Dataset entries:
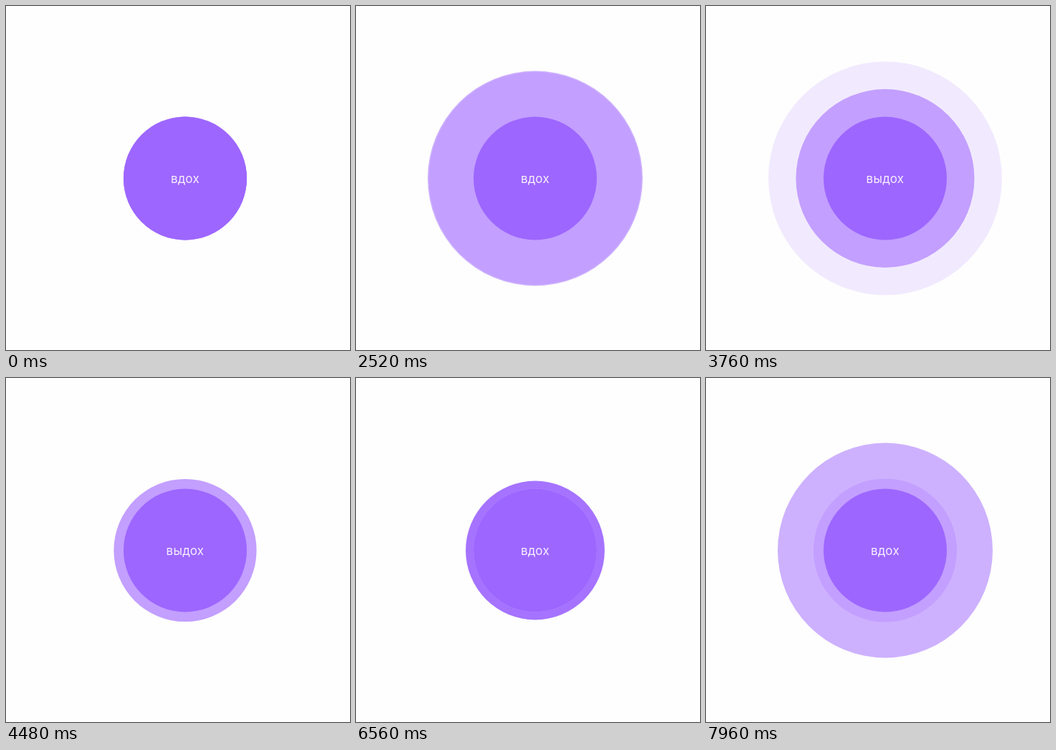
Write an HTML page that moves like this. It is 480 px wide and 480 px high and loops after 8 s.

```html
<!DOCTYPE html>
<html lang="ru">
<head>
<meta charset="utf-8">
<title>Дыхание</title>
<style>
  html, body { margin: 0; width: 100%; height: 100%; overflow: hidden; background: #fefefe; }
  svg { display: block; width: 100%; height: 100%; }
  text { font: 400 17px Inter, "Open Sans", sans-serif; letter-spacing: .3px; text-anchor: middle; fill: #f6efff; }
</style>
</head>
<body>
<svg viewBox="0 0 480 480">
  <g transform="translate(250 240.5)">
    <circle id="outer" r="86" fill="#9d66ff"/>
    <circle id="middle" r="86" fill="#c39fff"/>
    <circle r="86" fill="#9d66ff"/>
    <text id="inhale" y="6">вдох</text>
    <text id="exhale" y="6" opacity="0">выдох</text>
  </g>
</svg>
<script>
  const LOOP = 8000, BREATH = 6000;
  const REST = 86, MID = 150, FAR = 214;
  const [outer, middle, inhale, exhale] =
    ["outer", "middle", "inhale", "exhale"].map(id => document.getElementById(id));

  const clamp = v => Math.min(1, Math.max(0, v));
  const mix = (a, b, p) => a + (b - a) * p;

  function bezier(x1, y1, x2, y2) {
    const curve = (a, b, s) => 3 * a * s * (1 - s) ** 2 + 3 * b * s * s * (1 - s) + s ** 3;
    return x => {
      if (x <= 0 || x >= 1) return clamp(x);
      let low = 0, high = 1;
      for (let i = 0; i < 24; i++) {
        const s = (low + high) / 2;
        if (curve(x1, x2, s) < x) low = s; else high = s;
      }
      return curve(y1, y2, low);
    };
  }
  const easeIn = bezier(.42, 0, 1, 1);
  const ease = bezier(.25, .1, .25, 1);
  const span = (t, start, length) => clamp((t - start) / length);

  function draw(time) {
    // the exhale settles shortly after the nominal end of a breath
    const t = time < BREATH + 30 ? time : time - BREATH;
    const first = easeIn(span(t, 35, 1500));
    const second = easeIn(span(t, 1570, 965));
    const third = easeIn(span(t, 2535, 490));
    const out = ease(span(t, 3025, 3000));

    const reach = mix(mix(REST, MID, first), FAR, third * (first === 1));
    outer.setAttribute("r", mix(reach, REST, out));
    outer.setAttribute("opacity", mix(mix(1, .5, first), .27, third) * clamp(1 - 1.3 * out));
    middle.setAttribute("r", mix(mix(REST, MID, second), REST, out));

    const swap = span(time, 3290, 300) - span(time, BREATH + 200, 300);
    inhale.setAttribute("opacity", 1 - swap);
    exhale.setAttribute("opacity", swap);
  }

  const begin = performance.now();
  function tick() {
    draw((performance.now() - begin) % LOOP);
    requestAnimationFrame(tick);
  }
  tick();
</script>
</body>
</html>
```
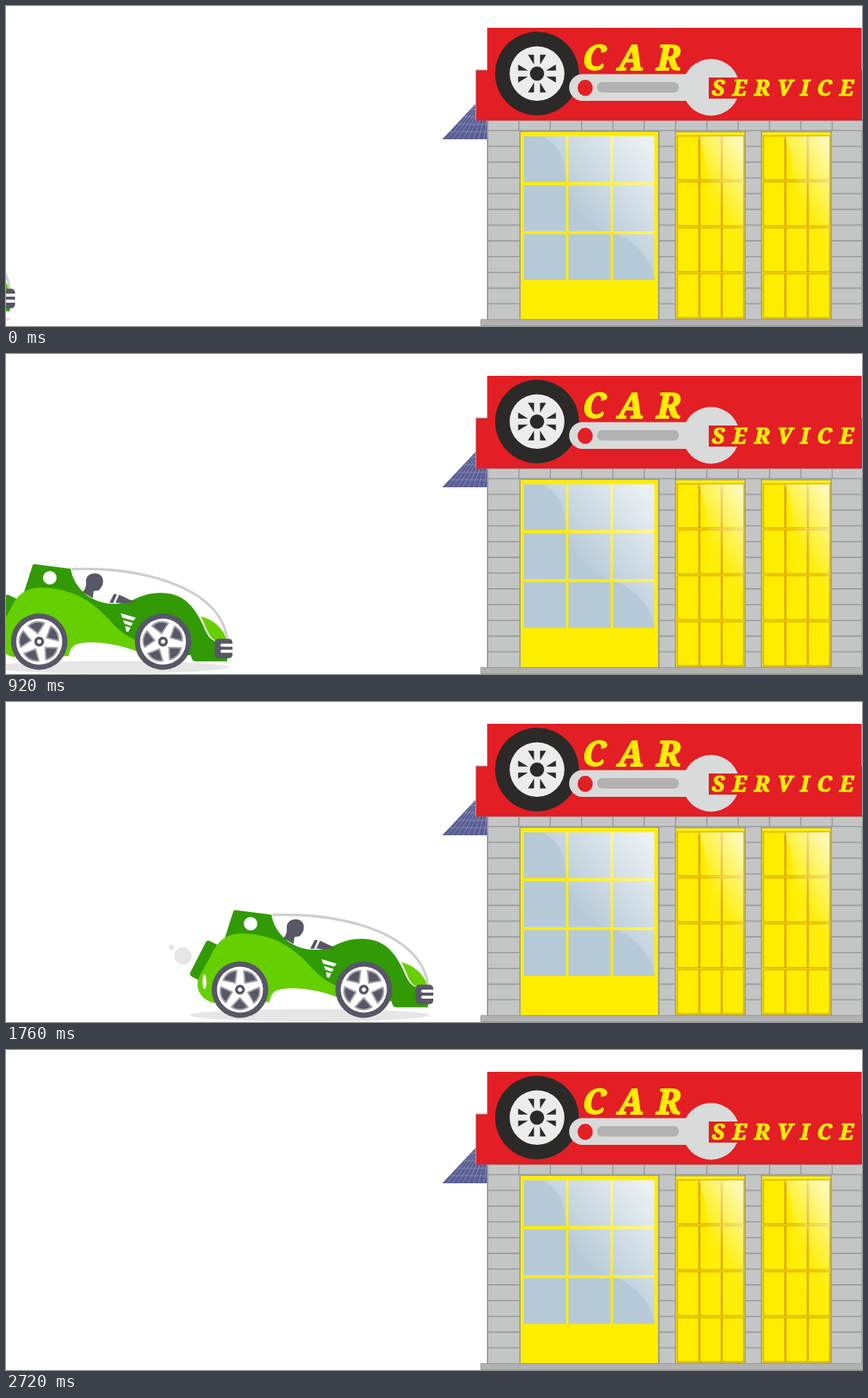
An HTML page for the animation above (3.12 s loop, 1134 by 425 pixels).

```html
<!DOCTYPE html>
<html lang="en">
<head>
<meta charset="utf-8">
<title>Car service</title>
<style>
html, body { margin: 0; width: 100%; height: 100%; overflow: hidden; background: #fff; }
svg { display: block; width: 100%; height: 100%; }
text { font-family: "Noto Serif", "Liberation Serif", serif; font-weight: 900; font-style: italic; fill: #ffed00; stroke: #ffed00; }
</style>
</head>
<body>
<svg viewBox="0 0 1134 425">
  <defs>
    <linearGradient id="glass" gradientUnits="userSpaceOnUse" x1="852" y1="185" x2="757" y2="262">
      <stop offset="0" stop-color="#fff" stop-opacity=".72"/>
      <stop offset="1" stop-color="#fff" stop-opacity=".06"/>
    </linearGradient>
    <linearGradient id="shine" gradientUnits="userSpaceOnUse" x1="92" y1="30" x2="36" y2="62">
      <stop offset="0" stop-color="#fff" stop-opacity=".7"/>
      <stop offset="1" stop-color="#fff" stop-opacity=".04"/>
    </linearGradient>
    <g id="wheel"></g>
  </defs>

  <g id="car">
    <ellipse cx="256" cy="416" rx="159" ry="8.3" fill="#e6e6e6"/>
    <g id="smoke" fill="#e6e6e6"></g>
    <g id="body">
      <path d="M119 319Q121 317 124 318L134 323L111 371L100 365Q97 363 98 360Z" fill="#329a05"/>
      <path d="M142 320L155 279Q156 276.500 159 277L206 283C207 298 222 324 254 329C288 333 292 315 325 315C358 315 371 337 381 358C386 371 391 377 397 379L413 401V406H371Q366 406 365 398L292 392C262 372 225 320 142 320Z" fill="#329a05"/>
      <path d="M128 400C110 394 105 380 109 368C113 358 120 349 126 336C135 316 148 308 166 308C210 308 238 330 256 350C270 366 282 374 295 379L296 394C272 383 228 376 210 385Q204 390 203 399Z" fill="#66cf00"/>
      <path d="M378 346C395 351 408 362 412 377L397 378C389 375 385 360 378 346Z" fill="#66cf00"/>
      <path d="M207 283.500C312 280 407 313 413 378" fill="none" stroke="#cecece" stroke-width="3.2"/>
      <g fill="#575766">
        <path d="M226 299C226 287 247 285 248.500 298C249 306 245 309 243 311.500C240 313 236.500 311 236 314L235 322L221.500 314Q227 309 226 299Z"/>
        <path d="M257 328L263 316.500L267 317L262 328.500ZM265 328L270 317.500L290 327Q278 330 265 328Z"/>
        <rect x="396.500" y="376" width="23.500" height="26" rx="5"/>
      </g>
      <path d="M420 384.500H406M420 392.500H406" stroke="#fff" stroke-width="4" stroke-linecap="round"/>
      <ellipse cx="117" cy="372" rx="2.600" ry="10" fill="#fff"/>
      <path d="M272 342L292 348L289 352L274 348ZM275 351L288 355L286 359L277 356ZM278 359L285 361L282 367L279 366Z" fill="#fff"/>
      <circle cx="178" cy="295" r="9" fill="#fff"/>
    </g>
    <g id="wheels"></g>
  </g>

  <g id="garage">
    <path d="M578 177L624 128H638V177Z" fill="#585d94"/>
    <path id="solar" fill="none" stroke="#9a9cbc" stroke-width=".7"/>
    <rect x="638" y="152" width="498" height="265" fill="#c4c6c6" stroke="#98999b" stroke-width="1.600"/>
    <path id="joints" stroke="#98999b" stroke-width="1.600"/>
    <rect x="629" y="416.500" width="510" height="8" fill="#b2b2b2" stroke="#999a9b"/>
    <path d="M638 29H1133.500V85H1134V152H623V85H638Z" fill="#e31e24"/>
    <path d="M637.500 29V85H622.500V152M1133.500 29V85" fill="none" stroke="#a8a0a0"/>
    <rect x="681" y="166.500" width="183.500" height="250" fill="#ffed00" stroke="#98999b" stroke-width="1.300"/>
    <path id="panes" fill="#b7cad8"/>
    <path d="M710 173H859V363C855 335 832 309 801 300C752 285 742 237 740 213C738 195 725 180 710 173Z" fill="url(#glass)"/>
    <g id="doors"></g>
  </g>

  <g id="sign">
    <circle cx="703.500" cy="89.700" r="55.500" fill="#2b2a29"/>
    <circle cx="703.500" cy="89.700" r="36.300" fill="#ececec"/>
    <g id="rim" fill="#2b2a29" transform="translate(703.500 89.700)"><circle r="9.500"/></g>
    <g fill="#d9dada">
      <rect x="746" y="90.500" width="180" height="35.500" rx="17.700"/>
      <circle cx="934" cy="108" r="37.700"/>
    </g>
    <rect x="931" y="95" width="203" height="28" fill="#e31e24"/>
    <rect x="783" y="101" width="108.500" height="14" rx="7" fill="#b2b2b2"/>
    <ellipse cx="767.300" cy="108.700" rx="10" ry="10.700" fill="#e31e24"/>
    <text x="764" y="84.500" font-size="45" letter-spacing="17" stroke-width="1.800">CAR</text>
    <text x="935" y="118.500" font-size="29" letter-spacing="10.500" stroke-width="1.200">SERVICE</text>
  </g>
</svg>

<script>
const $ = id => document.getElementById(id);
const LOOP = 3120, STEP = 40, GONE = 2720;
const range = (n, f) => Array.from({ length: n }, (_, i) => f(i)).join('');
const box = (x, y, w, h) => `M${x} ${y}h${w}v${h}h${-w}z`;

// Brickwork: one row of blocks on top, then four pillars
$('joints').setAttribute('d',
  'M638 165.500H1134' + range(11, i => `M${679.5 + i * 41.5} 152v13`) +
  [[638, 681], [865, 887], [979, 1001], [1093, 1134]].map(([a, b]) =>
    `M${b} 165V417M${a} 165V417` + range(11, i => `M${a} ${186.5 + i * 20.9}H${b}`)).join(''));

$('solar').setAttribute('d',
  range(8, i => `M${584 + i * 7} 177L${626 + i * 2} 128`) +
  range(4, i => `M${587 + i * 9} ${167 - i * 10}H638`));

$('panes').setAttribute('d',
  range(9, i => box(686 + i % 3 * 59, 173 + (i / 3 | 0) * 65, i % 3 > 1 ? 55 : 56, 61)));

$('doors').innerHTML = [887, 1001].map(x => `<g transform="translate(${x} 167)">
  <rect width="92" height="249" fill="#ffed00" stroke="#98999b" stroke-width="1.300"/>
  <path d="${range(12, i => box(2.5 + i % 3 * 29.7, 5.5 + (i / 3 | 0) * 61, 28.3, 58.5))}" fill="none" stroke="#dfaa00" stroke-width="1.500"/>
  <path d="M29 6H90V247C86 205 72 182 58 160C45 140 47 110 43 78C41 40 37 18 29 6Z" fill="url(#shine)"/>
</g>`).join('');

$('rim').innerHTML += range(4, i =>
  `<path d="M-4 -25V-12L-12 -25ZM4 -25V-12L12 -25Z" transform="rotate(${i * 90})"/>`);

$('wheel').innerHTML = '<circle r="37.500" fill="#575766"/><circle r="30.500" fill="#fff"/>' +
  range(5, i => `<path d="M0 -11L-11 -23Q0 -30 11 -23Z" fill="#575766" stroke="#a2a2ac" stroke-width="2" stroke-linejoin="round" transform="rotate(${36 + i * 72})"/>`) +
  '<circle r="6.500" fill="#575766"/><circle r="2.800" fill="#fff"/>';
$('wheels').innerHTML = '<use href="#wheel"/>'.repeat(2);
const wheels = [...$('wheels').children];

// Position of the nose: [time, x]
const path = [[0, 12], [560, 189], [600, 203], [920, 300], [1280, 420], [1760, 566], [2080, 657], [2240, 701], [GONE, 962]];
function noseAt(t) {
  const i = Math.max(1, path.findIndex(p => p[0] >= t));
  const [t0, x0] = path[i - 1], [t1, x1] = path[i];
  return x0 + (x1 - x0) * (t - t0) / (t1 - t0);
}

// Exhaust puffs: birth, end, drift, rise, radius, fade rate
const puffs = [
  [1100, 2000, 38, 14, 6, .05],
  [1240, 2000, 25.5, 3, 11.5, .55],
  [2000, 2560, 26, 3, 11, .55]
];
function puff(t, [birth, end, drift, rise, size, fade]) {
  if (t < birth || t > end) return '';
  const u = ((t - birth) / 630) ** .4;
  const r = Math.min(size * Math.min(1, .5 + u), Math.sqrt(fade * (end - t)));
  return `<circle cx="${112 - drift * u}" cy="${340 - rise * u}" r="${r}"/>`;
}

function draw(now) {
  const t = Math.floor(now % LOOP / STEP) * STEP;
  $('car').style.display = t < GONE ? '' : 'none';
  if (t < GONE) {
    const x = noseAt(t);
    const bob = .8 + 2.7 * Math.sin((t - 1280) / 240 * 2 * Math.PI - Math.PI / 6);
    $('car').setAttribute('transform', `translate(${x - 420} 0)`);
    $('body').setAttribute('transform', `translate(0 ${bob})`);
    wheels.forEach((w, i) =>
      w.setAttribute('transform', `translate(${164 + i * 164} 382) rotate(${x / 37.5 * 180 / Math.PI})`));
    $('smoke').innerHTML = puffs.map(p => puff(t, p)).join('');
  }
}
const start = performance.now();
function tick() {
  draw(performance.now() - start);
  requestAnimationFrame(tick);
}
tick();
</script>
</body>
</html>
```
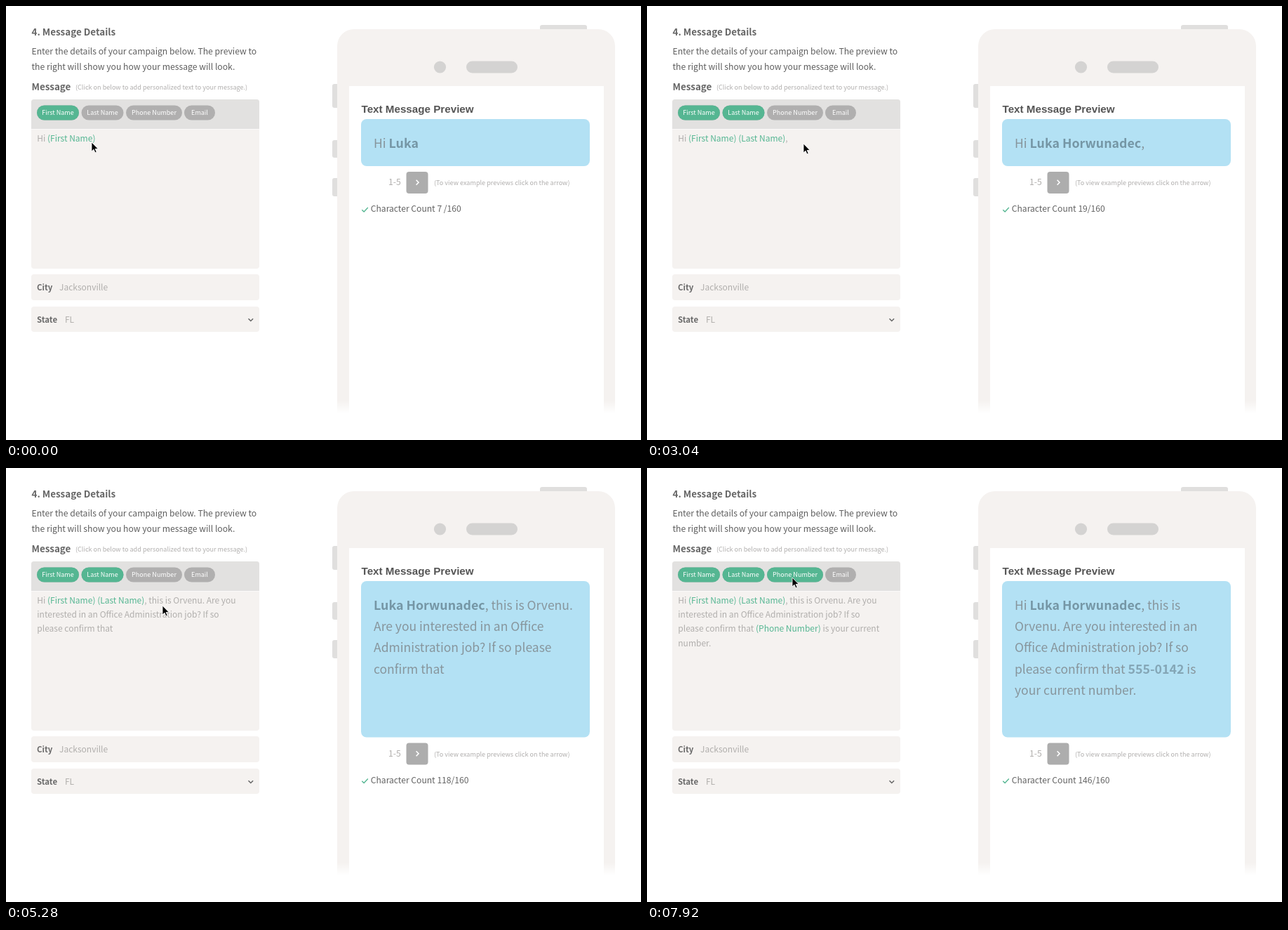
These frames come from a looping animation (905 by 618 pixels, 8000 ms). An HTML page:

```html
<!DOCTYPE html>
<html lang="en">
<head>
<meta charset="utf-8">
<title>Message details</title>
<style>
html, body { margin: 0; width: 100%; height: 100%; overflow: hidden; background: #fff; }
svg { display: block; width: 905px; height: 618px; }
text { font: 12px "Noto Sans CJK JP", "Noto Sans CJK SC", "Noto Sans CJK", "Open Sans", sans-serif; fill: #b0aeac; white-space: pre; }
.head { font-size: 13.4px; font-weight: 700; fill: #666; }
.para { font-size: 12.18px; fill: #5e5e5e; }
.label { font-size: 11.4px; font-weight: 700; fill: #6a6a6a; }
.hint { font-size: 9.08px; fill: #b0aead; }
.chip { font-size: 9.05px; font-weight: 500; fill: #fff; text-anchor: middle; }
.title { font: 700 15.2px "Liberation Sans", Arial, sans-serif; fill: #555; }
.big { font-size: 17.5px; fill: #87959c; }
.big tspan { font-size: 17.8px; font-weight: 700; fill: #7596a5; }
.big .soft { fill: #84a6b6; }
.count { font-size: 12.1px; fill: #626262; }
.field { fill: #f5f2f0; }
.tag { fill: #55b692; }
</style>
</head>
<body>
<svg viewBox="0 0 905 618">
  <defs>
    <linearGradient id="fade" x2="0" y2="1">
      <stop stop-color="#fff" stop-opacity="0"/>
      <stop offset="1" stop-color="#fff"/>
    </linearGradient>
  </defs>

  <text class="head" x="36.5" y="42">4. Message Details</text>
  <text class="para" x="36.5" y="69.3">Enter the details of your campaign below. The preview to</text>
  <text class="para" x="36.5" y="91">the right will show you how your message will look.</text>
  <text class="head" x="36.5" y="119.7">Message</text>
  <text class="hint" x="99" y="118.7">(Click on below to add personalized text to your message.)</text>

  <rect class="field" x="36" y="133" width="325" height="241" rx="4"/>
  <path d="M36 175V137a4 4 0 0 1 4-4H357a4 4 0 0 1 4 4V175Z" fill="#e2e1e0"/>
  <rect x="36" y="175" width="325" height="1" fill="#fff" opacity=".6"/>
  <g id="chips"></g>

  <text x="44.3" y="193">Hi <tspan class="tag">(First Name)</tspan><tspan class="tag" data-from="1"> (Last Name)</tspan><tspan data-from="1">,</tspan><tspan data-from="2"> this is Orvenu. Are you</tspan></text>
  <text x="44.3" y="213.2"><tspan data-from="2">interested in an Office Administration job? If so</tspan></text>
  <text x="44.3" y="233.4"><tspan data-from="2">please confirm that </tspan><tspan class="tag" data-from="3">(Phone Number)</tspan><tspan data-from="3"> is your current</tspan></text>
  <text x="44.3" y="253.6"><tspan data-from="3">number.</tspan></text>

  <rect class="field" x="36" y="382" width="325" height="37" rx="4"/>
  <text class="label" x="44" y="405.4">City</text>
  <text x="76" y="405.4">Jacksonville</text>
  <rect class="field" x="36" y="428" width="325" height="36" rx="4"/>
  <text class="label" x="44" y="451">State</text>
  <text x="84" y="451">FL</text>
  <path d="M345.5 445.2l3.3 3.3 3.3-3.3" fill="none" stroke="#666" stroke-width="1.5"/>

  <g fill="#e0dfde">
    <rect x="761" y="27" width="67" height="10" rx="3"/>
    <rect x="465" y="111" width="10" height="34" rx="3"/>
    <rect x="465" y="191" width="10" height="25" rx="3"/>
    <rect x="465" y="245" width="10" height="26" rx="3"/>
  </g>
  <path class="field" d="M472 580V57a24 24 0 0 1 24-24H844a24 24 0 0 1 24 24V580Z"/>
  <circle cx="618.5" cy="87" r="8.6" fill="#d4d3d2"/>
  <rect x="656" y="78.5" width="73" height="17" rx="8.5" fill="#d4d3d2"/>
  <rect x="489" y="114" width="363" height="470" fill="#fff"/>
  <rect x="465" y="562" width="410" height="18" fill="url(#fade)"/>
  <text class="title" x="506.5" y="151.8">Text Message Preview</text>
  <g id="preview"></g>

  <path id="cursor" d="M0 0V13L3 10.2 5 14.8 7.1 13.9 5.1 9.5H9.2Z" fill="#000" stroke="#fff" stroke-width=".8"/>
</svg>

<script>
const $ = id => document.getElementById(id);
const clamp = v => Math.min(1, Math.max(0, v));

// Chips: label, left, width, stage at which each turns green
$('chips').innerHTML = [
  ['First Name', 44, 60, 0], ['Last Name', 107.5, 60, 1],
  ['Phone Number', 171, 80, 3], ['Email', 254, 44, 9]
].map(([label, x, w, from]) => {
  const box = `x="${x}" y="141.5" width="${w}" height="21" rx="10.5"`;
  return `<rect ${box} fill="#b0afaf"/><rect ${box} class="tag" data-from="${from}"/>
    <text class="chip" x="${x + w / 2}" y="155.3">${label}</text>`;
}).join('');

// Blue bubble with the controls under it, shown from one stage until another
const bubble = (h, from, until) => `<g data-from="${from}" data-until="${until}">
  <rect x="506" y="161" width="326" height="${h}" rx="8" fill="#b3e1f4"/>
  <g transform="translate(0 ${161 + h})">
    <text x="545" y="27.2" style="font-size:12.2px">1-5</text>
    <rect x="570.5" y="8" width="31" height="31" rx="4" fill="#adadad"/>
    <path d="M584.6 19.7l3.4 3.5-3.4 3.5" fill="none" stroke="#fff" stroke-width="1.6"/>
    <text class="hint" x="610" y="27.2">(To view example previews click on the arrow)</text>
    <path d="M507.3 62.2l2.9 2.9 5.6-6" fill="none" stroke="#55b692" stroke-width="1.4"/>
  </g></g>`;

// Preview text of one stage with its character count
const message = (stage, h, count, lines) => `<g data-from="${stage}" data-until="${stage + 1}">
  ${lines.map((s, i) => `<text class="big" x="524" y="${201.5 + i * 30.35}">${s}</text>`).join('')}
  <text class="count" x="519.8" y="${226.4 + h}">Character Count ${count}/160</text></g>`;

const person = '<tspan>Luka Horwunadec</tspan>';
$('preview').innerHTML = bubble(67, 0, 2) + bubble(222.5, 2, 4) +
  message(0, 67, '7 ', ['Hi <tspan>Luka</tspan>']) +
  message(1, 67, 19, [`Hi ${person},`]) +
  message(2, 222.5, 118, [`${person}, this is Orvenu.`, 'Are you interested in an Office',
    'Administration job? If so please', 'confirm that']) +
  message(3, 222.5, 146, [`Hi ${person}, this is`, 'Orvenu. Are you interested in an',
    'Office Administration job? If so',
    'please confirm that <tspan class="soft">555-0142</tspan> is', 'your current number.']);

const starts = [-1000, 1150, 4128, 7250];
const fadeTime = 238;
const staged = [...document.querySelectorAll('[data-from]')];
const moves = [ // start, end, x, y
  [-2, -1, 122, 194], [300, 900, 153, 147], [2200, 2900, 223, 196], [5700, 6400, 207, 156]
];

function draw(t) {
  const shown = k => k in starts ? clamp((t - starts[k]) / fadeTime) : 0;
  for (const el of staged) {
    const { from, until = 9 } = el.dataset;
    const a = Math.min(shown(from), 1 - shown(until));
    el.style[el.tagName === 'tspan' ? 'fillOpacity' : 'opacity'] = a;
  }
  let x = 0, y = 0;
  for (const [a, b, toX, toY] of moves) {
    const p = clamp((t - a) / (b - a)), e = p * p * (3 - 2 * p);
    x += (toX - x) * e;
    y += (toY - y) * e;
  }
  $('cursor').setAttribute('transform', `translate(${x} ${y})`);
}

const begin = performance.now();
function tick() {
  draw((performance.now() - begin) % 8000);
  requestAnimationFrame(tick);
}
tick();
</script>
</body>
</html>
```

Work required:
Throughout the data above, copy all lines where the word "performance" is found.

Solution for this exercise:
  const begin = performance.now();
    draw((performance.now() - begin) % LOOP);
const start = performance.now();
  draw(performance.now() - start);
const begin = performance.now();
  draw((performance.now() - begin) % 8000);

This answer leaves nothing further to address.